YOUR OBJECTIVE — Please copy exactly the lines from the first in the records through the line that contains "var(--blue); stroke: var(--blue-line);", but not the pictures.

Records contained in a dataset
|---|
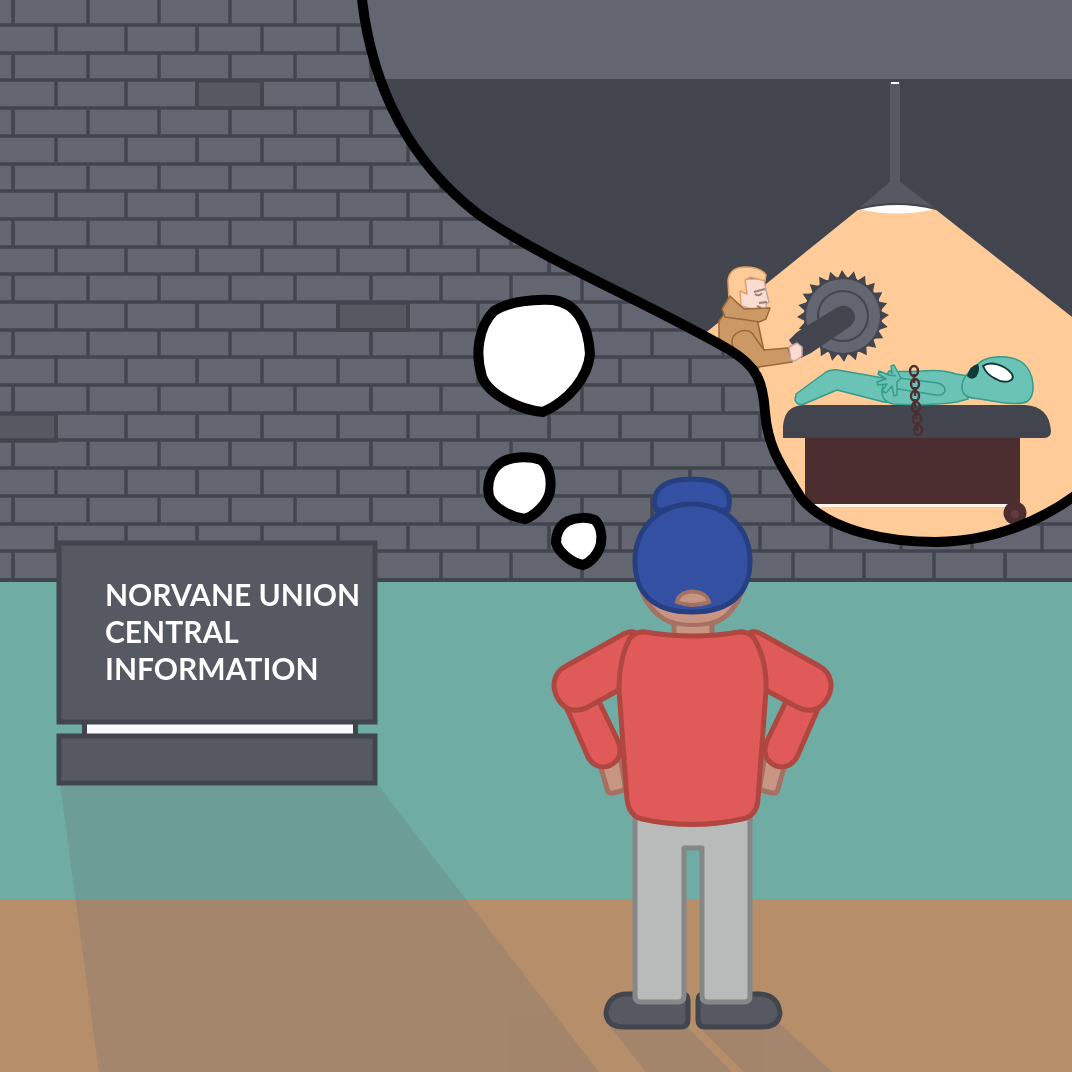
<!DOCTYPE html>
<html lang="en">
<head>
<meta charset="utf-8">
<title>Daydream in the lobby</title>
<style>
:root {
  --brick: #636570;
  --mortar: #43454e;
  --slate: #565961;
  --teal: #6fada4;
  --floor: #b68e69;
  --shade: #686c72;
  --glow: #ffcc99;
  --red: #e05a59;
  --red-line: #b04640;
  --blue: #3450a3;
  --blue-line: #253f80;
  --skin: #c99583;
  --skin-line: #a57163;
  --trousers: #b9bbba;
  --trousers-line: #868887;
  --alien: #6ac3b5;
  --alien-line: #359c8b;
  --coat: #cc9966;
  --coat-line: #996a39;
  --table: #4c2e31;
  --pale: #fbdcd0;
}
html, body { margin: 0; overflow: hidden; }
body { width: 1072px; height: 1072px; }
svg { display: block; }
.mortar { fill: none; stroke: var(--mortar); stroke-width: 3.5; }
.joints { stroke-dasharray: 27.7 27.7; }
.odd-brick { fill: var(--slate); stroke: var(--mortar); stroke-width: 3.5; }
.shadow { fill: var(--shade); opacity: .25; }
.bubble { fill: #fff; stroke: #000; stroke-width: 10; }
.sign { fill: var(--slate); stroke: var(--mortar); stroke-width: 5; }
.sign-text { font: 700 30px Lato, "Open Sans", sans-serif; fill: #fff; }
.shirt { fill: var(--red); stroke: var(--red-line); stroke-width: 5; stroke-linejoin: round; }
.skin { fill: var(--skin); stroke: var(--skin-line); stroke-width: 5; stroke-linejoin: round; }
.cap { fill: var(--blue); stroke: var(--blue-line); stroke-width: 5; }
.trousers { fill: var(--trousers); stroke: var(--trousers-line); stroke-width: 5; stroke-linejoin: round; }
.shoe { fill: var(--slate); stroke: var(--mortar); stroke-width: 5; }
.alien { fill: var(--alien); stroke: var(--alien-line); stroke-width: 1.5; stroke-linejoin: round; }
.coat { fill: var(--coat); stroke: var(--coat-line); stroke-width: 1.5; stroke-linejoin: round; }
.face { fill: var(--pale); stroke: #c4a6a0; stroke-width: 1.5; stroke-linejoin: round; }
.chain { fill: none; stroke: var(--table); stroke-width: 2.5; }
</style>
</head>
<body>
<svg width="1072" height="1072" viewBox="0 0 1072 1072" role="img" aria-label="A visitor in a lobby imagines an alien on an operating table">
  <defs>
    <path id="thought-shape" d="M361 -10C370 85 408 160 478 214C540 258 640 299 728 349C758 366 763 383 765 412C768 450 783 468 801 498C830 532 890 542 936 542C990 541 1040 524 1085 488V-10Z"/>
    <clipPath id="thought-clip"><use href="#thought-shape"/></clipPath>
    <path id="tooth" d="M-6 -36L-1 -46L3 -40L8 -35Z"/>
    <g id="teeth">
      <use href="#tooth"/>
      <use href="#tooth" transform="rotate(15)"/>
      <use href="#tooth" transform="rotate(30)"/>
      <use href="#tooth" transform="rotate(45)"/>
      <use href="#tooth" transform="rotate(60)"/>
      <use href="#tooth" transform="rotate(75)"/>
    </g>
    <g id="chain-links">
      <ellipse cx="0" cy="0" rx="4" ry="5"/>
      <path d="M0 3V12"/>
    </g>
    <g id="arm">
      <path class="skin" d="M600 764L607 789Q608 794 613 793L621 791Q626 790 625 785L620 756Z"/>
      <path class="shirt" d="M564 702L588 757C594 768 607 770 615 762C621 757 621 748 618 741L595 693Z"/>
      <path class="shirt" d="M634 632Q628 631 620 636L566 666C553 673 551 687 558 699C565 711 577 713 588 707L630 684Z"/>
    </g>
  </defs>

  <g id="wall">
    <rect width="1072" height="580" fill="var(--brick)"/>
    <g class="odd-brick">
      <rect x="197" y="81" width="65" height="27"/>
      <rect x="338" y="303" width="70" height="27"/>
      <rect x="-10" y="414" width="66" height="27"/>
    </g>
    <path class="mortar" d="M0 25H1072M0 53H1072M0 80H1072M0 108H1072M0 136H1072M0 164H1072M0 191H1072M0 219H1072M0 247H1072M0 274H1072M0 302H1072M0 330H1072M0 357H1072M0 385H1072M0 413H1072M0 440H1072M0 468H1072M0 496H1072M0 524H1072M0 551H1072"/>
    <path class="mortar joints" d="M13 -3V580M88 -3V580M159 -3V580M230 -3V580M295 -3V580M371 -3V580M441 -3V580M511 -3V580M582 -3V580M652 -3V580M723 -3V580M793 -3V580M864 -3V580M934 -3V580M1005 -3V580"/>
    <path class="mortar joints" d="M56 25V580M126 25V580M197 25V580M262 25V580M338 25V580M408 25V580M478 25V580M549 25V580M620 25V580M690 25V580M760 25V580M831 25V580M901 25V580M972 25V580M1042 25V580"/>
    <rect y="581" width="1072" height="319" fill="var(--teal)"/>
    <rect y="578" width="1072" height="4" fill="var(--mortar)"/>
    <rect y="899" width="1072" height="173" fill="var(--floor)"/>
  </g>

  <g id="shadows" class="shadow">
    <polygon points="60,784 377,784 599,1072 99,1072"/>
    <polygon points="608,1024 688,1028 732,1072 646,1072"/>
    <polygon points="700,1028 778,1022 832,1072 744,1072"/>
  </g>

  <g id="reception-sign">
    <rect x="82" y="722" width="276" height="14" fill="var(--mortar)"/>
    <rect x="87" y="724" width="266" height="10" fill="#fafafc"/>
    <rect class="sign" x="59" y="543" width="316" height="179"/>
    <rect class="sign" x="59" y="736" width="316" height="47"/>
    <text class="sign-text"><tspan x="105" y="606">NORVANE UNION</tspan><tspan x="105" y="643">CENTRAL</tspan><tspan x="105" y="680">INFORMATION</tspan></text>
  </g>

  <g id="thought" clip-path="url(#thought-clip)">
    <rect x="350" width="722" height="545" fill="var(--mortar)"/>
    <rect x="350" width="722" height="79" fill="var(--brick)"/>
    <polygon points="859,209 935,209 1072,317 1072,550 600,550 600,418" fill="var(--glow)"/>

    <g id="lamp">
      <rect x="890" y="82" width="10" height="104" fill="var(--slate)"/>
      <rect x="891" y="82" width="8" height="2" fill="#fff"/>
      <path d="M858 209Q897 218 936 209Q897 198 858 209Z" fill="#fff"/>
      <path d="M890 182H900L936 209Q897 200 858 209Z" fill="var(--slate)"/>
      <path d="M858 209Q897 199 936 209" fill="none" stroke="var(--mortar)" stroke-width="2"/>
    </g>

    <g id="operating-table">
      <path d="M1019 503H812V507H1010" fill="#fff5e6"/>
      <rect x="805" y="434" width="215" height="70" fill="var(--table)"/>
      <circle cx="1015" cy="513" r="11.5" fill="var(--table)"/>
      <circle cx="1015" cy="514" r="4" fill="#5f3b3e"/>
      <path d="M783 438V427Q784 405 805 405H1025Q1049 406 1051 431Q1051 438 1044 438Z" fill="var(--mortar)"/>
    </g>

    <g id="alien">
      <path class="alien" d="M796 394L826 372Q832 369 838 370L889 379L894 400Q888 404 880 401L837 390L804 404Q797 406 795 400Z"/>
      <path class="alien" d="M889 371Q905 372 921 371Q943 369 956 374L968 376V399L957 402Q930 406 893 404Q882 402 882 391Q883 380 889 371Z"/>
      <path class="alien" d="M962 387C962 376 971 371 979 363C990 354 1014 355 1024 364C1033 372 1037 393 1028 401C1018 407 995 401 980 399C968 398 962 396 962 387Z"/>
      <path d="M967 376Q970 365 978 364Q981 370 976 377Q971 381 967 376Z" fill="#103c38"/>
      <path d="M983 366C990 361 1004 364 1012 374C1016 382 1004 384 996 379C989 376 985 371 983 366Z" fill="#fff" stroke="#103c38" stroke-width="2"/>
      <path class="alien" d="M891 377L938 383Q945 385 945 391Q943 396 936 395L892 388Z"/>
      <path class="alien" d="M896 376L889 375L879 371L878 374L886 379L877 382L878 385L887 384L882 391L886 393L892 386L894 396L897 395L897 382L901 378L894 365L891 366L892 374"/>
    </g>

    <g id="chain" class="chain">
      <use href="#chain-links" x="914" y="371"/>
      <use href="#chain-links" x="915" y="384"/>
      <use href="#chain-links" x="915" y="396"/>
      <use href="#chain-links" x="916" y="407"/>
      <use href="#chain-links" x="917" y="419"/>
      <ellipse cx="918" cy="430" rx="4" ry="5"/>
    </g>

    <g id="circular-saw">
      <g transform="translate(843 316)">
        <g fill="var(--mortar)">
          <circle r="39"/>
          <use href="#teeth"/>
          <use href="#teeth" transform="rotate(90)"/>
          <use href="#teeth" transform="rotate(180)"/>
          <use href="#teeth" transform="rotate(270)"/>
        </g>
        <circle r="37" fill="var(--brick)"/>
        <circle r="25" fill="none" stroke="var(--mortar)" stroke-width="2"/>
      </g>
      <path d="M800 330L836 308C846 302 855 309 855 317Q855 324 848 328L811 353L801 358L789 340L796 333Z" fill="var(--mortar)"/>
    </g>

    <g id="agent">
      <path class="coat" d="M729 308L719 321V348Q725 357 735 355L758 370L764 351Q759 328 757 318Z"/>
      <path class="face" d="M738 279L764 279L766 290L769 302L766 304L767 310L763 312L741 306L735 292Z"/>
      <path d="M728 281Q729 268 744 267Q761 267 766 275L765 281L751 277L745 280L747 294L740 291L741 306L729 300Z" fill="var(--glow)" stroke="#e0a067" stroke-width="1.5" stroke-linejoin="round"/>
      <path d="M754 292L765 289M755 294Q759 297 762 293M759 303L767 302M757 306L761 308" fill="none" stroke="#9a8180" stroke-width="2"/>
      <path class="coat" d="M730 296L744 309L770 308L766 319L759 322Q748 320 725 317L722 309Z"/>
      <path class="coat" d="M733 337C739 329 750 328 754 336L764 350L788 348L792 362L758 367Q750 367 745 360L736 351Q730 344 733 337Z"/>
      <path class="face" d="M789 347L797 343L802 347V356L795 361L791 360Z"/>
    </g>
  </g>
  <use href="#thought-shape" fill="none" stroke="#000" stroke-width="10"/>

  <g id="thought-bubbles" class="bubble">
    <path d="M494 311C510 301 535 299 553 300C575 303 588 321 590 354C588 378 568 401 543 412C520 410 489 395 482 377C475 354 478 327 494 311Z"/>
    <path d="M502 462C514 456 530 456 541 460C549 466 552 478 550 491C548 503 536 515 525 519C511 517 493 508 489 496C486 481 492 468 502 462Z"/>
    <path d="M568 521C577 517 588 517 595 520C601 526 602 536 601 543C599 554 590 563 583 565C572 563 559 553 556 543C556 533 560 525 568 521Z"/>
  </g>

  <g id="visitor">
    <path class="shoe" d="M636 994H682Q688 994 688 1000V1020Q688 1027 681 1027H624Q607 1027 606 1013Q608 995 626 994Z"/>
    <path class="shoe" d="M749 994H704Q698 994 698 1000V1020Q698 1027 705 1027H762Q779 1027 780 1013Q778 995 760 994Z"/>
    <path class="trousers" d="M635 812V996Q635 1002 641 1002H678Q684 1002 684 996V848H702V996Q702 1002 708 1002H744Q750 1002 750 996V812Z"/>
    <use href="#arm"/>
    <use href="#arm" transform="translate(1385 0) scale(-1 1)"/>
    <path class="skin" d="M640 586C646 606 660 620 674 623V645H712V623C726 620 738 606 744 586Z"/>
    <path d="M674 623Q692 627 712 623" fill="none" stroke="var(--skin-line)" stroke-width="4"/>
    <path class="shirt" d="M645 632Q693 640 739 632Q748 631 754 638Q767 660 766 690L758 799Q757 816 742 819Q692 830 642 819Q629 816 627 799L619 690Q619 658 630 638Q637 631 645 632Z"/>
    <path class="cap" d="M656 510C650 490 664 479 692 479C720 479 734 490 728 510Z"/>
    <path class="cap" d="M692 504C728 504 750 530 750 561C750 592 732 612 692 612C652 612 635 592 635 561C635 530 657 504 692 504Z"/>
    <path d="M677 602C679 588 706 588 709 602Q692 608 677 602Z" fill="var(--skin)" stroke="var(--skin-line)" stroke-width="4"/>
  </g>
</svg>
</body>
</html>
|---|
OUTPUT —
<!DOCTYPE html>
<html lang="en">
<head>
<meta charset="utf-8">
<title>Daydream in the lobby</title>
<style>
:root {
  --brick: #636570;
  --mortar: #43454e;
  --slate: #565961;
  --teal: #6fada4;
  --floor: #b68e69;
  --shade: #686c72;
  --glow: #ffcc99;
  --red: #e05a59;
  --red-line: #b04640;
  --blue: #3450a3;
  --blue-line: #253f80;
  --skin: #c99583;
  --skin-line: #a57163;
  --trousers: #b9bbba;
  --trousers-line: #868887;
  --alien: #6ac3b5;
  --alien-line: #359c8b;
  --coat: #cc9966;
  --coat-line: #996a39;
  --table: #4c2e31;
  --pale: #fbdcd0;
}
html, body { margin: 0; overflow: hidden; }
body { width: 1072px; height: 1072px; }
svg { display: block; }
.mortar { fill: none; stroke: var(--mortar); stroke-width: 3.5; }
.joints { stroke-dasharray: 27.7 27.7; }
.odd-brick { fill: var(--slate); stroke: var(--mortar); stroke-width: 3.5; }
.shadow { fill: var(--shade); opacity: .25; }
.bubble { fill: #fff; stroke: #000; stroke-width: 10; }
.sign { fill: var(--slate); stroke: var(--mortar); stroke-width: 5; }
.sign-text { font: 700 30px Lato, "Open Sans", sans-serif; fill: #fff; }
.shirt { fill: var(--red); stroke: var(--red-line); stroke-width: 5; stroke-linejoin: round; }
.skin { fill: var(--skin); stroke: var(--skin-line); stroke-width: 5; stroke-linejoin: round; }
.cap { fill: var(--blue); stroke: var(--blue-line); stroke-width: 5; }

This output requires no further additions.